How manuka honey helps fight infection

Sep 07, 2009

Manuka honey may kill bacteria by destroying key bacterial proteins. Dr Rowena Jenkins and colleagues from the University of Wales Institute - Cardiff investigated the mechanisms of manuka honey action and found that its anti-bacterial properties were not due solely to the sugars present in the honey. The work was presented this week (7-10 September), at the Society for General Microbiology's meeting at Heriot-Watt University, Edinburgh.

Meticillin resistant Staphylococcus aureus () was grown in the laboratory and treated with and without manuka honey for four hours. The experiment was repeated with sugar syrup to determine if the effects seen were due to sugar content in honey alone. The bacterial cells were then broken and the proteins isolated and separated on a system that displayed each protein as an individual spot.

Many fewer proteins were seen from the manuka honey-treated MRSA cells and one particular protein, FabI, seemed to be completely missing.
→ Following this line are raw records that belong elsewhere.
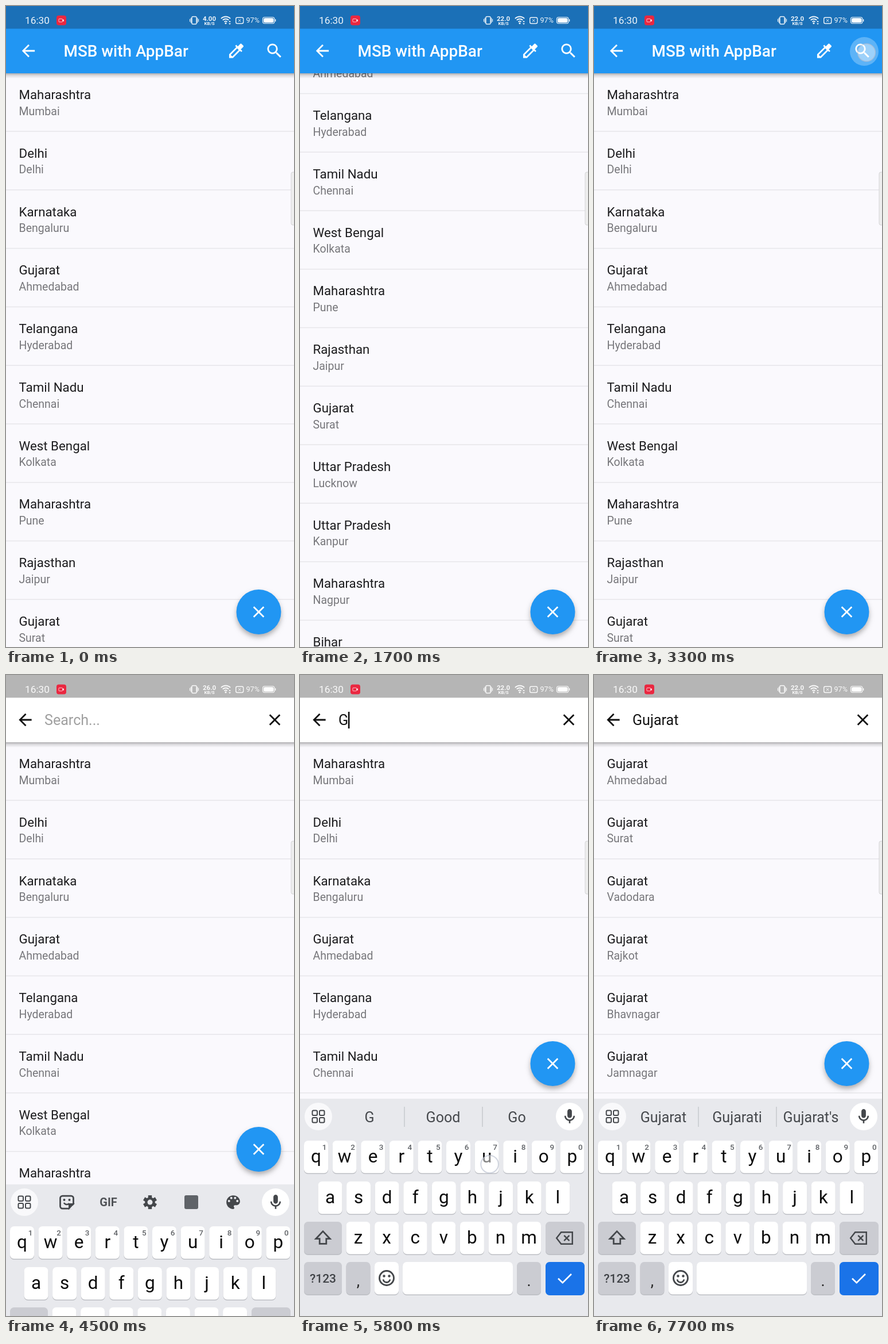
Recreate the animation shown at these times as an HTML page with a canvas. Size 502 by 1115 pixels, loop 8 s.

```html
<!DOCTYPE html>
<html lang="en">
<head>
<meta charset="utf-8">
<title>Search bar demo</title>
<style>
html, body { margin: 0; width: 100%; height: 100%; overflow: hidden; background: #faf9fd; }
canvas { display: block; width: 502px; height: 1115px; }
</style>
</head>
<body>
<canvas id="stage" width="502" height="1115"></canvas>
<script>
const ctx = document.getElementById('stage').getContext('2d');
const W = 502, H = 1115, LOOP = 8000, STEP = 100;
const BLUE = '#2196f3', PAPER = '#faf9fd', INK = '#1c1c1e', KEYS_BG = '#e8e9ed', DARK = '#44474b';
const ROW = 101.78, KB_HEIGHT = 378;

const CITIES = `Maharashtra/Mumbai,Delhi/Delhi,Karnataka/Bengaluru,Gujarat/Ahmedabad,Telangana/Hyderabad,
Tamil Nadu/Chennai,West Bengal/Kolkata,Maharashtra/Pune,Rajasthan/Jaipur,Gujarat/Surat,Uttar Pradesh/Lucknow,
Uttar Pradesh/Kanpur,Maharashtra/Nagpur,Bihar/Patna,Madhya Pradesh/Indore,Maharashtra/Thane,Madhya Pradesh/Bhopal`
  .split(',').map(s => s.trim().split('/'));
const MATCHES = ['Ahmedabad', 'Surat', 'Vadodara', 'Rajkot', 'Bhavnagar', 'Jamnagar', 'Gandhinagar']
  .map(city => ['Gujarat', city]);

const ICON = {
  back: 'M20 11H7.83l5.59-5.59L12 4l-8 8 8 8 1.41-1.41L7.83 13H20v-2z',
  close: 'M19 6.41L17.59 5 12 10.59 6.41 5 5 6.41 10.59 12 5 17.59 6.41 19 12 13.41 17.59 19 19 17.59 13.41 12z',
  search: 'M15.5 14h-.79l-.28-.27C15.41 12.59 16 11.11 16 9.5 16 5.91 13.09 3 9.5 3S3 5.91 3 9.5 5.91 16 9.5 16c1.61 0 3.09-.59 4.23-1.57l.27.28v.79l5 4.99L20.49 19l-4.99-5zm-6 0C7.01 14 5 11.99 5 9.5S7.01 5 9.5 5 14 7.01 14 9.5 11.99 14 9.5 14z',
  dropper: 'M20.71 5.63l-2.34-2.34c-.39-.39-1.02-.39-1.41 0l-3.12 3.12-1.93-1.91-1.41 1.41 1.42 1.42L3 16.25V21h4.75l8.92-8.92 1.42 1.42 1.41-1.41-1.92-1.92 3.12-3.12c.4-.4.4-1.03.01-1.42zM6.92 19L5 17.08l8.06-8.06 1.92 1.92L6.92 19z',
  mic: 'M12 14c1.66 0 3-1.34 3-3V5c0-1.66-1.34-3-3-3S9 3.34 9 5v6c0 1.66 1.34 3 3 3zm5-3c0 2.76-2.24 5-5 5s-5-2.24-5-5H5c0 3.53 2.61 6.43 6 6.92V21h2v-3.08c3.39-.49 6-3.39 6-6.92h-2z',
  palette: 'M12 3c-4.97 0-9 4.03-9 9s4.03 9 9 9c.83 0 1.5-.67 1.5-1.5 0-.39-.15-.74-.39-1.01-.23-.26-.38-.61-.38-.99 0-.83.67-1.5 1.5-1.5H16c2.76 0 5-2.24 5-5 0-4.42-4.03-8-9-8z',
  shift: 'M12 3.5L3.5 12.5H8V18.5H16V12.5H20.5Z',
  erase: 'M8 5H21.5V19H8L2.5 12ZM11.5 8.8L17.8 15.2M17.8 8.8L11.5 15.2',
  check: 'M3.5 12.5L9.2 18L20.5 6.8'
};
for (const k in ICON) ICON[k] = new Path2D(ICON[k]);

// [tap time, key]; the first tap is the shift key
const TAPS = [[5080, 'shift'], [5520, 'g'], [5790, 'u'], [6000, 'j'], [6230, 'a'], [6460, 'r'], [6800, 'a'], [7130, 't']];
const COMMIT = 30, FILTER_AT = 7280, FOCUS_AT = 4640;
const SUGGEST = [
  ['G', 'Good', 'Go'], ['Gu', 'Guy', 'Guys'], ['Guj', 'Gujarat', 'Gujarati'], ['Guja', 'Gujarat', 'Gujarati'],
  ['Gujar', 'Gujarat', 'Gujarati'], ['Gujara', 'Gujarat', 'Gujarati'], ['Gujarat', 'Gujarati', "Gujarat's"]
];
const LETTERS = ['qwertyuiop', 'asdfghjkl', 'zxcvbnm'];
const ROW_X = [7, 31.5, 80.5], ROW_Y = [810, 881, 951, 1021], PITCH = 49.6;

const clamp = v => Math.max(0, Math.min(1, v));
const span = (t, a, b) => clamp((t - a) / (b - a));
const ease = p => p * p * (3 - 2 * p);

// Smooth curve through samples spaced 100 ms apart
const SCROLL = [0, 0, 95, 235, 371, 436, 456, 448, 350, 207.5, 78, 14, 0, 0];
function scrollAt(t) {
  const u = (t - 1300) / 100, i = Math.floor(u), f = u - i;
  if (i < 0 || i >= SCROLL.length - 1) return 0;
  const at = k => SCROLL[k] || 0;
  const a = at(i - 1), b = at(i), c = at(i + 1), d = at(i + 2);
  return Math.max(0, b + f / 2 * (c - a + f * (2 * a - 5 * b + 4 * c - d + f * (3 * (b - c) + d - a))));
}

function text(s, x, y, size, color, weight = 400, align = 'left') {
  ctx.font = `${weight} ${size}px Roboto, sans-serif`;
  ctx.textAlign = align;
  ctx.fillStyle = color;
  ctx.fillText(s, x, y);
}
function rect(x, y, w, h, color) {
  ctx.fillStyle = color;
  ctx.fillRect(x, y, w, h);
}
function round(x, y, w, h, r, fill, stroke, line = 1.5) {
  ctx.beginPath();
  ctx.roundRect(x, y, w, h, r);
  if (fill) { ctx.fillStyle = fill; ctx.fill(); }
  if (stroke) { ctx.strokeStyle = stroke; ctx.lineWidth = line; ctx.stroke(); }
}
function disc(x, y, r, fill, stroke, line = 2) {
  round(x - r, y - r, 2 * r, 2 * r, r, fill, stroke, line);
}
function arc(x, y, r, a, b, color, line) {
  ctx.beginPath();
  ctx.arc(x, y, r, a, b);
  ctx.strokeStyle = color;
  ctx.lineWidth = line;
  ctx.stroke();
}
function icon(name, x, y, color, { scale = 1.395, line = 0 } = {}) {
  ctx.save();
  ctx.translate(x, y);
  ctx.scale(scale, scale);
  ctx.translate(-12, -12);
  ctx.fillStyle = ctx.strokeStyle = color;
  ctx.lineWidth = line;
  if (line) ctx.stroke(ICON[name]); else ctx.fill(ICON[name]);
  ctx.restore();
}
function shadow(color, blur, dy) {
  ctx.shadowColor = color;
  ctx.shadowBlur = blur;
  ctx.shadowOffsetY = dy;
}

function drawStatus(t, searching) {
  const c = 'rgba(255,255,255,.92)';
  rect(0, 0, W, 39.5, searching ? '#b5b5b5' : '#1b70b7');
  text('16:30', 33, 31, 17.3, c);
  round(88, 16.5, 17, 17, 4, '#ea2740');
  round(92, 22.3, 6.5, 5.5, 1, null, '#ffd5da', .9);
  rect(99, 23.5, 2, 3.2, '#ffd5da');

  round(324, 18.5, 8, 13, 1.5, null, c, 1.4);
  for (const [x, h] of [[320.2, 5], [322.2, 9], [333.2, 9], [335.2, 5]]) rect(x - .3, 25 - h / 2, 1.2, h, c);

  const speed = t < 700 ? '4.00' : t >= 4000 && t < 5600 ? '26.0' : '22.0';
  text(speed, 354.5, 25.5, 11.5, c, 700, 'center');
  text('KB/S', 354.5, 33, 8, c, 700, 'center');

  for (const r of [3.5, 7.5, 11.5]) arc(383, 30, r, Math.PI * 1.25, Math.PI * 1.75, c, 1.8);
  disc(383, 30, 1.6, c);
  for (const d of [-1, 1]) {
    ctx.beginPath();
    ctx.moveTo(388, 29 + d);
    ctx.lineTo(392, 29 + d);
    ctx.lineTo(390, 29 + d * 3.5);
    ctx.fillStyle = c;
    ctx.fill();
  }
  round(400.7, 20, 13, 10.5, 2.5, null, c, 1.4);
  icon('close', 407.2, 25.2, c, { scale: .36 });
  text('97%', 418.5, 29.3, 12.6, c);
  round(447.5, 19.5, 20.5, 11, 3.5, null, c, 1.2);
  round(449, 21, 17.5, 8, 2.5, '#fff');
  rect(469, 23, 1.3, 4, c);
}

function drawList(t) {
  const rows = t < FILTER_AT ? CITIES : MATCHES, off = scrollAt(t);
  rows.forEach(([state, city], i) => {
    const y = i * ROW - off;
    if (y > H || y < -ROW) return;
    text(state, 22.5, 162 + y, 22.3, INK);
    text(city, 22.5, 189.7 + y, 19.5, '#77777b');
    rect(0, 217.3 + y, W, 1.5, '#e7e6ea');
  });
  round(497, 289, 9, 92, 3, '#eeeeee', '#d4d4d6', 1);
}

function drawBar(color) {
  const g = ctx.createLinearGradient(0, 117, 0, 126);
  g.addColorStop(0, 'rgba(0,0,0,.31)');
  g.addColorStop(.4, 'rgba(0,0,0,.13)');
  g.addColorStop(1, 'rgba(0,0,0,0)');
  rect(0, 117, W, 9, g);
  rect(0, 39, W, 78, color);
}

function drawTitleBar(t) {
  drawBar(BLUE);
  icon('back', 39, 78, '#fff');
  text('MSB with AppBar', 100.5, 88.3, 27.9, '#fff', 500);
  icon('dropper', 401.5, 78, '#fff');
  icon('search', 468, 78, '#fff');
  const p = span(t, 3160, 3300);
  if (p > 0 && t < 3600) disc(471, 79, 12 + 13 * ease(p), 'rgba(255,255,255,.27)');
}

function typedCount(t) {
  return TAPS.filter(([at], i) => i && t >= at + COMMIT).length;
}

function drawSearchBar(t) {
  const p = span(t, 3330, 3600);
  if (!p) return;
  ctx.save();
  ctx.beginPath();
  if (p < 1) {
    ctx.rect(0, 39, W, 78);
    ctx.clip();
    ctx.beginPath();
    ctx.arc(468, 78, 480 * ease(p), 0, 7);
  } else ctx.rect(0, 39, W, 90);
  ctx.clip();
  rect(0, 39, W, 78, '#fff');
  icon('back', 33.5, 78, '#111');
  icon('close', 468.5, 78, '#111');
  const n = typedCount(t), typed = 'Gujarat'.slice(0, n);
  text(typed || 'Search...', 67, 87, 25.1, n ? '#141414' : '#a0a0a0');
  const since = t - (n ? TAPS[n][0] + COMMIT : FOCUS_AT);
  if (since >= 0 && since % 1000 < 500) {
    const x = 67 + (n ? ctx.measureText(typed).width : 0);
    rect(x - .3, 64, 2.7, 29, '#111');
  }
  ctx.restore();
}

function drawFab(lift) {
  const y = 1054 - lift;
  ctx.save();
  shadow('rgba(0,0,0,.3)', 9, 5);
  disc(440.5, y, 39, BLUE);
  ctx.restore();
  icon('close', 440.5, y, '#fff');
}

function key(x, y, w, color = '#fff', edge = '#bcbec3') {
  round(x, y + 1.5, w, 56.5, 7, edge);
  round(x, y, w, 56.5, 7, color);
}

function drawTools() {
  round(94.5, 757, 23, 22, 4, null, DARK, 2.8);
  ctx.beginPath();
  ctx.moveTo(119.5, 771);
  ctx.lineTo(119.5, 780.8);
  ctx.lineTo(109.5, 780.8);
  ctx.fillStyle = KEYS_BG;
  ctx.fill();
  ctx.beginPath();
  ctx.moveTo(117.5, 771);
  ctx.lineTo(110, 771);
  ctx.lineTo(110, 779);
  ctx.closePath();
  ctx.fillStyle = ctx.strokeStyle = DARK;
  ctx.lineWidth = 2;
  ctx.fill();
  ctx.stroke();
  disc(101.5, 764, 2, DARK);
  disc(110.5, 764, 2, DARK);
  arc(106, 766.5, 5.5, .7, 2.7, DARK, 2.4);

  text('GIF', 178.5, 775, 20, '#505357', 700, 'center');

  ctx.fillStyle = DARK;
  for (let i = 0; i < 6; i++) {
    ctx.save();
    ctx.translate(251, 768);
    ctx.rotate(i * Math.PI / 3);
    ctx.fillRect(-3.2, -12, 6.4, 8);
    ctx.restore();
  }
  disc(251, 768, 8.8, DARK);
  disc(251, 768, 4.5, KEYS_BG);

  round(311, 756, 24, 24, 3, '#5f6368');

  icon('palette', 396, 768, DARK, { scale: 1.32 });
  for (const [x, y] of [[-5.5, -1.5], [-2.5, -5.5], [2.5, -5.5], [5.5, -1.5]])
    disc(396 + x * 1.32, 768 + y * 1.32, 2, KEYS_BG);
}

function drawKeyboard(t, lift) {
  if (!lift) return;
  ctx.save();
  ctx.translate(0, KB_HEIGHT - lift);
  rect(0, 737, W, KB_HEIGHT, KEYS_BG);

  const n = typedCount(t), upper = t >= TAPS[0][0] - 20 && n === 0;
  disc(32, 768, 24, '#f9f9fb');
  for (const x of [21.5, 34]) for (const y of [757.5, 770]) round(x, y, 8.5, 8.5, 2, null, DARK, 2);
  disc(470, 768, 24, '#fff');
  icon('mic', 470, 768, DARK, { scale: 1.3 });
  if (n) {
    SUGGEST[n - 1].forEach((s, i) => text(s, [121, 249.5, 378][i], 777.5, 25.1, '#45484c', 400, 'center'));
    rect(181.3, 751, 1.4, 35, '#c4c6ca');
    rect(317.3, 751, 1.4, 35, '#c4c6ca');
  } else drawTools();

  LETTERS.forEach((row, r) => [...row].forEach((ch, i) => {
    const x = ROW_X[r] + i * PITCH, y = ROW_Y[r];
    key(x, y, 42);
    text(upper ? ch.toUpperCase() : ch, x + 21, y + (upper ? 40 : 38), 31.5, '#0c0c0c', 400, 'center');
    if (!r) text((i + 1) % 10, x + 35.5, y + 15.5, 13.5, '#606367', 500, 'center');
  }));

  const gray = '#cbccd2', y3 = ROW_Y[2], y4 = ROW_Y[3];
  key(7, y3, 66, upper ? '#b9bbc0' : gray);
  icon('shift', 40, 980, DARK, { scale: 1.45, line: upper ? 0 : 1.9 });
  key(428, y3, 68, gray);
  icon('erase', 461, 979.5, DARK, { scale: 1.45, line: 1.7 });
  key(7, y4, 66, gray);
  text('?123', 40, 1057, 21, '#3f4246', 500, 'center');
  key(80.5, y4, 42, gray);
  text(',', 101.5, 1063, 27, '#222', 400, 'center');
  key(130, y4, 42);
  disc(151, 1049, 12.5, null, DARK, 2.9);
  disc(146.5, 1045.5, 2.2, DARK);
  disc(155.5, 1045.5, 2.2, DARK);
  arc(151, 1050.5, 6, .15, Math.PI - .15, DARK, 2.8);
  key(179, y4, 192);
  key(378, y4, 42, gray);
  text('.', 399, 1063, 27, '#222', 400, 'center');
  key(428, y4, 68, '#1a73e8', '#1a73e8');
  icon('check', 461.5, 1049, '#fff', { scale: 1.35, line: 2 });
  ctx.restore();
}

function touch(x, y, alpha) {
  if (alpha <= 0) return;
  ctx.save();
  ctx.globalAlpha = alpha;
  disc(x, y, 15.3, 'rgba(255,255,255,.5)', 'rgba(184,191,206,.65)', 2);
  ctx.restore();
}
const fade = (t, a, b) => span(t, a, a + 30) * (1 - span(t, b - 40, b));

function keyCenter(k) {
  if (k === 'shift') return [43, 972];
  const r = LETTERS.findIndex(row => row.includes(k));
  return [ROW_X[r] + LETTERS[r].indexOf(k) * PITCH + 26, ROW_Y[r] + 41];
}

function drawTouches(t) {
  touch(310, 850 - scrollAt(t), fade(t, 1370, 1640));
  touch(297, 858 - (scrollAt(t) - 207.5), fade(t, 1980, 2280));
  touch(475, 81, .8 * fade(t, 3160, 3390));
  touch(250, 82, fade(t, 4290, 4430));
  for (const [at, k] of TAPS) touch(...keyCenter(k), fade(t, at - 60, at + 64));
}

function draw(t) {
  const lift = KB_HEIGHT * (1 - Math.pow(1 - span(t, 4420, 4720), 3));
  rect(0, 0, W, H, PAPER);
  drawList(t);
  if (t < 3600) drawTitleBar(t); else drawBar('#fff');
  drawSearchBar(t);
  drawStatus(t, t >= 3400);
  drawFab(lift);
  drawKeyboard(t, lift);
  drawTouches(t);
}

const start = performance.now();
function tick() {
  const t = (performance.now() - start) % LOOP;
  draw(Math.floor(t / STEP) * STEP);
  requestAnimationFrame(tick);
}
tick();
</script>
</body>
</html>
```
FabI is a that is needed for fatty acid biosynthesis. This essential process supplies the bacteria with precursors for important cellular components such as lipopolysaccarides and its cell wall. The absence of these proteins in honey-treated cells could help explain the mode of action of manuka honey in killing MRSA.

"Manuka and other honeys have been known to have wound healing and anti-bacterial properties for some time," said Dr Jenkins, "But the way in which they act is still not known. If we can discover exactly how manuka inhibits MRSA it could be used more frequently as a first-line treatment for infections with bacteria that are resistant to many currently available antibiotics".

Source: Society for General Microbiology

Explore further: Life's extremists may be an untapped source of antibacterial drugs

add to favorites email to friend print save as pdf

Related Stories

Honey helps problem wounds

Jul 27, 2006

A household remedy millennia old is being reinstated: honey helps the treatment of some wounds better than the most modern antibiotics. For several years now medical experts from the University of Bonn have been clocking ...

Recommended for you

Cohesin molecule safeguards cell division

Nov 21, 2014

The cohesin molecule ensures the proper distribution of DNA during cell division. Scientists at the Research Institute of Molecular Pathology (IMP) in Vienna can now prove the concept of its carabiner-like ...

Nail stem cells prove more versatile than press ons

Nov 21, 2014

There are plenty of body parts that don't grow back when you lose them. Nails are an exception, and a new study published in the Proceedings of the National Academy of Sciences (PNAS) reveals some of the r ...

Scientists develop 3-D model of regulator protein bax

Nov 21, 2014

Scientists at Freie Universität Berlin, the University of Tubingen, and the Swiss Federal Institute of Technology in Zurich (ETH) provide a new 3D model of the protein Bax, a key regulator of cell death. When active, Bax ...

Researchers unwind the mysteries of the cellular clock

Nov 20, 2014

Human existence is basically circadian. Most of us wake in the morning, sleep in the evening, and eat in between. Body temperature, metabolism, and hormone levels all fluctuate throughout the day, and it ...

User comments : 0

Please sign in to add a comment. Registration is free, and takes less than a minute. Read more

Click here to reset your password.
Sign in to get notified via email when new comments are made.